▸ ASSIGNMENT
Show each line of the records below where the word "filter" occurs.

+++++

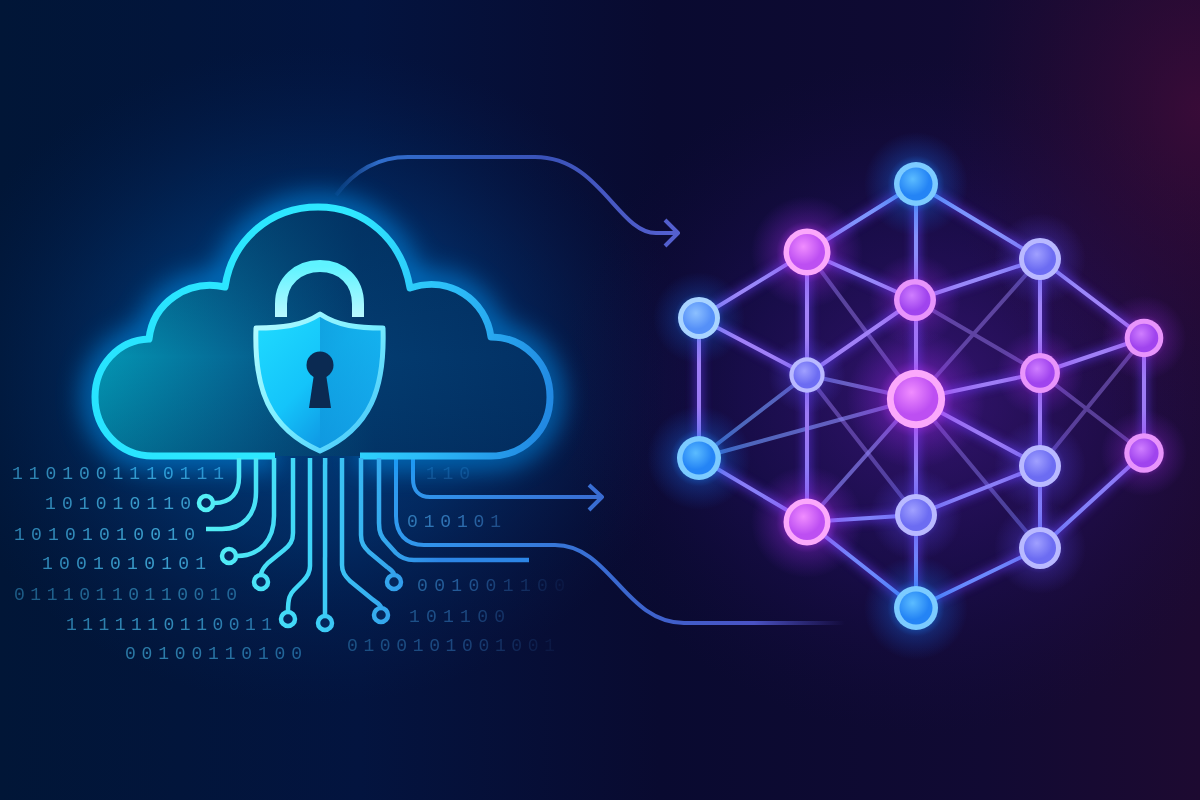
<!DOCTYPE html>
<html lang="en">
<head>
<meta charset="utf-8">
<title>Secure cloud to neural network</title>
<style>
:root{--night:#0b0a30;--cyan:#2ff0ff;--aqua:#9df6ff;--blue:#3a97ff;--violet:#8a6cf5;--pink:#e873ff;--keyhole:#0b2a52}
html,body{margin:0;width:1200px;height:800px;overflow:hidden;background:var(--night)}
svg{display:block}
.line{fill:none;stroke-linejoin:round}
.binary{font:18px "Liberation Mono","DejaVu Sans Mono",monospace}
.link{stroke-width:4}
.faint{stroke-width:4;opacity:.45}
</style>
</head>
<body>
<svg width="1200" height="800" viewBox="0 0 1200 800" role="img" aria-label="A locked cloud sending data to a glowing network">
<defs>
<linearGradient id="sky"><stop offset="0" stop-color="#011637"/><stop offset=".3" stop-color="#03143f"/><stop offset=".55" stop-color="#090a30"/><stop offset=".82" stop-color="#110a33"/><stop offset="1" stop-color="#1d0a31"/></linearGradient>
<radialGradient id="cloudHalo"><stop offset="0" stop-color="#0062b0" stop-opacity=".65"/><stop offset=".5" stop-color="#004a94" stop-opacity=".4"/><stop offset="1" stop-color="#00245c" stop-opacity="0"/></radialGradient>
<radialGradient id="netHalo"><stop offset="0" stop-color="#5b1fb0" stop-opacity=".5"/><stop offset=".5" stop-color="#32137c" stop-opacity=".32"/><stop offset="1" stop-color="#1a0b45" stop-opacity="0"/></radialGradient>
<radialGradient id="cornerHalo"><stop offset="0" stop-color="#4a0c3c" stop-opacity=".6"/><stop offset="1" stop-color="#2a0a35" stop-opacity="0"/></radialGradient>
<linearGradient id="cloudFill" gradientUnits="userSpaceOnUse" x1="95" y1="390" x2="550" y2="350"><stop offset="0" stop-color="#0397b4"/><stop offset=".3" stop-color="#056a96"/><stop offset=".6" stop-color="#033c70"/><stop offset="1" stop-color="#033064"/></linearGradient>
<linearGradient id="cloudShade" x2="0" y2="1"><stop offset="0" stop-color="#012a58" stop-opacity=".55"/><stop offset=".6" stop-color="#012a58" stop-opacity="0"/><stop offset="1" stop-color="#02204e" stop-opacity=".3"/></linearGradient>
<linearGradient id="cloudEdge" gradientUnits="userSpaceOnUse" x1="95" y1="300" x2="550" y2="400"><stop offset="0" stop-color="#27e3ff"/><stop offset=".5" stop-color="#2fe8ff"/><stop offset=".75" stop-color="#2cbcf8"/><stop offset="1" stop-color="#2289e2"/></linearGradient>
<linearGradient id="trace" gradientUnits="userSpaceOnUse" x1="200" y1="0" x2="440" y2="0"><stop offset="0" stop-color="#55f0f5"/><stop offset=".45" stop-color="#3fd5f8"/><stop offset="1" stop-color="#2d86e6"/></linearGradient>
<linearGradient id="longTrace" gradientUnits="userSpaceOnUse" x1="390" y1="0" x2="845" y2="0"><stop offset="0" stop-color="#2f9bf0"/><stop offset=".5" stop-color="#3a68cf"/><stop offset=".8" stop-color="#4a52c4"/><stop offset="1" stop-color="#4a45b8" stop-opacity="0"/></linearGradient>
<linearGradient id="topTrace" gradientUnits="userSpaceOnUse" x1="335" y1="195" x2="680" y2="215"><stop offset="0" stop-color="#2b6cc8" stop-opacity=".1"/><stop offset=".12" stop-color="#2f6dcb"/><stop offset=".6" stop-color="#3a52b8"/><stop offset="1" stop-color="#5560d0"/></linearGradient>
<linearGradient id="shieldFill" x2="1" y2="1"><stop offset="0" stop-color="#20dcff"/><stop offset=".45" stop-color="#14c4fa"/><stop offset="1" stop-color="#0a6fd0"/></linearGradient>
<linearGradient id="shieldHalf" x2="1" y2=".5"><stop offset="0" stop-color="#0b86cf"/><stop offset="1" stop-color="#18b8f2"/></linearGradient>
<linearGradient id="shieldEdge" x2="1" y2="1"><stop offset="0" stop-color="#b6fbff"/><stop offset=".5" stop-color="#7beeff"/><stop offset="1" stop-color="#39bdf8"/></linearGradient>
<linearGradient id="shackle" x2="0" y2="1"><stop offset="0" stop-color="#5ff3ff"/><stop offset="1" stop-color="#b9f8ff"/></linearGradient>
<linearGradient id="codeLeft" gradientUnits="userSpaceOnUse" x1="10" y1="0" x2="310" y2="0"><stop offset="0" stop-color="#2b7fae"/><stop offset=".5" stop-color="#3b9fce"/><stop offset="1" stop-color="#2a7ab2"/></linearGradient>
<linearGradient id="codeRight" gradientUnits="userSpaceOnUse" x1="345" y1="0" x2="565" y2="0"><stop offset="0" stop-color="#2f80b8"/><stop offset=".5" stop-color="#2f72b4"/><stop offset="1" stop-color="#2a5a9c" stop-opacity=".15"/></linearGradient>
<linearGradient id="netLink" gradientUnits="userSpaceOnUse" x1="916" y1="180" x2="916" y2="610"><stop offset="0" stop-color="#6f9bff"/><stop offset=".3" stop-color="#a283f8"/><stop offset=".6" stop-color="#9a78f4"/><stop offset="1" stop-color="#5f8cff"/></linearGradient>
<linearGradient id="westLink" gradientUnits="userSpaceOnUse" x1="699" y1="0" x2="916" y2="0"><stop offset="0" stop-color="#5b9dfa"/><stop offset="1" stop-color="#9f7cf6"/></linearGradient>
<radialGradient id="blueCore" cx=".4" cy=".35"><stop offset="0" stop-color="#5bbcff"/><stop offset="1" stop-color="#2484f5"/></radialGradient>
<radialGradient id="skyCore" cx=".4" cy=".35"><stop offset="0" stop-color="#8cc0ff"/><stop offset="1" stop-color="#5590f8"/></radialGradient>
<radialGradient id="violetCore" cx=".4" cy=".35"><stop offset="0" stop-color="#a0a0ff"/><stop offset="1" stop-color="#6c6cf2"/></radialGradient>
<radialGradient id="purpleCore" cx=".4" cy=".35"><stop offset="0" stop-color="#cf7dff"/><stop offset="1" stop-color="#a044ee"/></radialGradient>
<radialGradient id="pinkCore" cx=".4" cy=".35"><stop offset="0" stop-color="#f08cff"/><stop offset="1" stop-color="#bd4ff2"/></radialGradient>
<radialGradient id="blueGlow"><stop offset=".25" stop-color="#218cff" stop-opacity=".75"/><stop offset=".55" stop-color="#1a6cf0" stop-opacity=".25"/><stop offset="1" stop-color="#1a5cf0" stop-opacity="0"/></radialGradient>
<radialGradient id="violetGlow"><stop offset=".25" stop-color="#6a5cff" stop-opacity=".65"/><stop offset=".55" stop-color="#5a45f0" stop-opacity=".22"/><stop offset="1" stop-color="#5a45f0" stop-opacity="0"/></radialGradient>
<radialGradient id="pinkGlow"><stop offset=".25" stop-color="#d33cff" stop-opacity=".75"/><stop offset=".55" stop-color="#a02cf0" stop-opacity=".26"/><stop offset="1" stop-color="#8a2cf0" stop-opacity="0"/></radialGradient>
<filter id="softGlow" filterUnits="userSpaceOnUse" x="0" y="100" width="700" height="500"><feGaussianBlur stdDeviation="14"/></filter>
<filter id="linkGlow" filterUnits="userSpaceOnUse" x="640" y="130" width="560" height="530"><feGaussianBlur stdDeviation="5"/></filter>
<path id="cloudShape" d="M275 456H153C118 456 95 428 95 397C95 366 118 340 149 339C153 303 187 279 225 287C232 240 270 207 318 207C365 207 402 240 410 288C450 275 486 300 491 337C525 337 550 364 550 397C550 430 524 456 491 456H360"/>
<g id="blueNode"><circle r="52" fill="url(#blueGlow)"/><circle r="22" fill="#7ccbff"/><circle r="16.5" fill="url(#blueCore)"/></g>
<g id="skyNode"><circle r="46" fill="url(#blueGlow)" opacity=".8"/><circle r="21" fill="#a9d4ff"/><circle r="16" fill="url(#skyCore)"/></g>
<g id="violetNode"><circle r="46" fill="url(#violetGlow)"/><circle r="21" fill="#b9b9ff"/><circle r="16" fill="url(#violetCore)"/></g>
<g id="purpleNode"><circle r="46" fill="url(#pinkGlow)" opacity=".8"/><circle r="21" fill="#e894fb"/><circle r="15.5" fill="url(#purpleCore)"/></g>
<g id="pinkNode"><circle r="56" fill="url(#pinkGlow)"/><circle r="23.5" fill="#fba8fb"/><circle r="18" fill="url(#pinkCore)"/></g>
<g id="links">
<path d="M916 184L807 252L699 318V458L807 522L916 608L1040 548L1144 453V338L1040 259ZM916 184V608M807 252V522M1040 259V548M807 252L915 300L1040 259M699 318L807 375L915 300M1144 338L1040 373L916 399L1040 466L916 515L807 522"/>
</g>
</defs>

<g id="background">
<rect width="1200" height="800" fill="url(#sky)"/>
<ellipse cx="310" cy="375" rx="380" ry="330" fill="url(#cloudHalo)"/>
<ellipse cx="925" cy="395" rx="370" ry="340" fill="url(#netHalo)"/>
<ellipse cx="1200" cy="110" rx="260" ry="330" fill="url(#cornerHalo)"/>
</g>

<g id="binary-code" class="binary">
<g fill="url(#codeLeft)">
<text x="12" y="479" textLength="212">1101001110111</text>
<text x="45" y="509" textLength="146">101010110</text>
<text x="14" y="540" textLength="181">10101010010</text>
<text x="42" y="569" textLength="164">1001010101</text>
<text x="14" y="600" textLength="223" opacity=".65">01110110110010</text>
<text x="66" y="630" textLength="206" opacity=".85">1111110110011</text>
<text x="125" y="659" textLength="177" opacity=".75">00100110100</text>
</g>
<g fill="url(#codeRight)">
<text x="426" y="479" textLength="44" opacity=".4">110</text>
<text x="407" y="527" textLength="94">010101</text>
<text x="417" y="591" textLength="148" opacity=".75">001001100</text>
<text x="409" y="622" textLength="96" opacity=".6">101100</text>
<text x="347" y="651" textLength="208" opacity=".55">0100101001001</text>
</g>
</g>

<g id="flow-arrows" class="line" stroke-width="4">
<path stroke="url(#topTrace)" d="M336 195C355 170 380 157 408 157H535C600 157 618 233 656 233H676M665 220L678 233L665 246"/>
<path stroke="url(#longTrace)" d="M413 458V479C413 490 419 497 430 497H601M589 485L602 497L589 510"/>
<path stroke="url(#longTrace)" d="M396 458V516C396 534 406 545 424 545H555C610 545 625 623 684 623H845"/>
</g>

<g id="cloud">
<use href="#cloudShape" class="line" stroke="#009dff" stroke-width="20" opacity=".75" filter="url(#softGlow)"/>
<use href="#cloudShape" fill="url(#cloudFill)"/>
<use href="#cloudShape" fill="url(#cloudShade)"/>
<use href="#cloudShape" class="line" stroke="url(#cloudEdge)" stroke-width="7"/>
</g>

<g id="circuit-traces" class="line" stroke="url(#trace)" stroke-width="4.5">
<path d="M239 458V477C239 492 232 503 214 503"/>
<path d="M256 458V492C256 515 243 529 222 529H206"/>
<path d="M274 458V516C274 540 260 556 237 556"/>
<path d="M293 458V533C293 541 290 545 284 550L268 563C264 567 262 570 261 574"/>
<path d="M310 458V566C310 573 307 577 303 581L294 590C290 594 288 598 288 611"/>
<path d="M325.1 458L325 615"/>
<path d="M342 458V565C342 572 345 576 350 581L372 599C377 603 380 604 381 607"/>
<path d="M361 458V535C361 543 364 547 369 552L387 567C391 570 393 571 394 574"/>
<path d="M379 458V523C379 532 381 537 387 543L396 553C401 558 406 560 414 560H529"/>
<g fill="#04265c">
<circle cx="206" cy="503" r="7"/><circle cx="229" cy="556" r="7"/><circle cx="261" cy="582" r="7"/><circle cx="288" cy="619" r="7"/><circle cx="325" cy="623" r="7"/><circle cx="381" cy="615" r="7"/><circle cx="394" cy="582" r="7"/>
</g>
</g>

<g id="padlock-shield">
<path class="line" stroke="url(#shackle)" stroke-width="12" d="M281 317V304C281 281 298 266 320 266C342 266 358 281 358 304V317"/>
<path fill="url(#shieldFill)" d="M320 314C302 326 281 328 256 328C254 388 268 428 320 451C371 428 385 388 383 328C358 328 338 326 320 314Z"/>
<path fill="url(#shieldHalf)" opacity=".6" d="M320 314V451C371 428 385 388 383 328C358 328 338 326 320 314Z"/>
<path class="line" stroke="url(#shieldEdge)" stroke-width="5" d="M320 314C302 326 281 328 256 328C254 388 268 428 320 451C371 428 385 388 383 328C358 328 338 326 320 314Z"/>
<g fill="var(--keyhole)"><circle cx="320" cy="365" r="13.5"/><path d="M314 374H326L331 408H309Z"/></g>
</g>

<g id="network">
<use href="#links" class="line" stroke="#6a3cff" stroke-width="8" opacity=".55" filter="url(#linkGlow)"/>
<path class="line faint" stroke="url(#netLink)" d="M807 252L916 399L1040 259M807 375L916 515M915 300L1040 373L1144 453M1144 338L1040 466M916 399L1040 548"/>
<path class="line link" stroke="url(#westLink)" opacity=".65" d="M807 375L916 399L699 458L807 375M916 399L807 522"/>
<use href="#links" class="line link" stroke="url(#netLink)"/>
<g id="nodes">
<use href="#blueNode" x="916" y="184"/>
<use href="#pinkNode" x="807" y="252"/>
<use href="#violetNode" x="1040" y="259"/>
<use href="#skyNode" x="699" y="318"/>
<use href="#purpleNode" x="915" y="300"/>
<use href="#purpleNode" transform="translate(1144 338) scale(.92)"/>
<use href="#violetNode" transform="translate(807 375) scale(.84)"/>
<use href="#purpleNode" transform="translate(1040 373) scale(.95)"/>
<use href="#blueNode" x="699" y="458"/>
<use href="#violetNode" x="1040" y="466"/>
<use href="#purpleNode" transform="translate(1144 453) scale(.94)"/>
<use href="#pinkNode" x="807" y="522"/>
<use href="#violetNode" x="916" y="515"/>
<use href="#violetNode" x="1040" y="548"/>
<use href="#blueNode" x="916" y="608"/>
<use href="#pinkNode" transform="translate(916 399) scale(1.24)"/>
</g>
</g>
</svg>
</body>
</html>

+++++

▸ WRITTEN REPLY
<filter id="softGlow" filterUnits="userSpaceOnUse" x="0" y="100" width="700" height="500"><feGaussianBlur stdDeviation="14"/></filter>
<filter id="linkGlow" filterUnits="userSpaceOnUse" x="640" y="130" width="560" height="530"><feGaussianBlur stdDeviation="5"/></filter>
<use href="#cloudShape" class="line" stroke="#009dff" stroke-width="20" opacity=".75" filter="url(#softGlow)"/>
<use href="#links" class="line" stroke="#6a3cff" stroke-width="8" opacity=".55" filter="url(#linkGlow)"/>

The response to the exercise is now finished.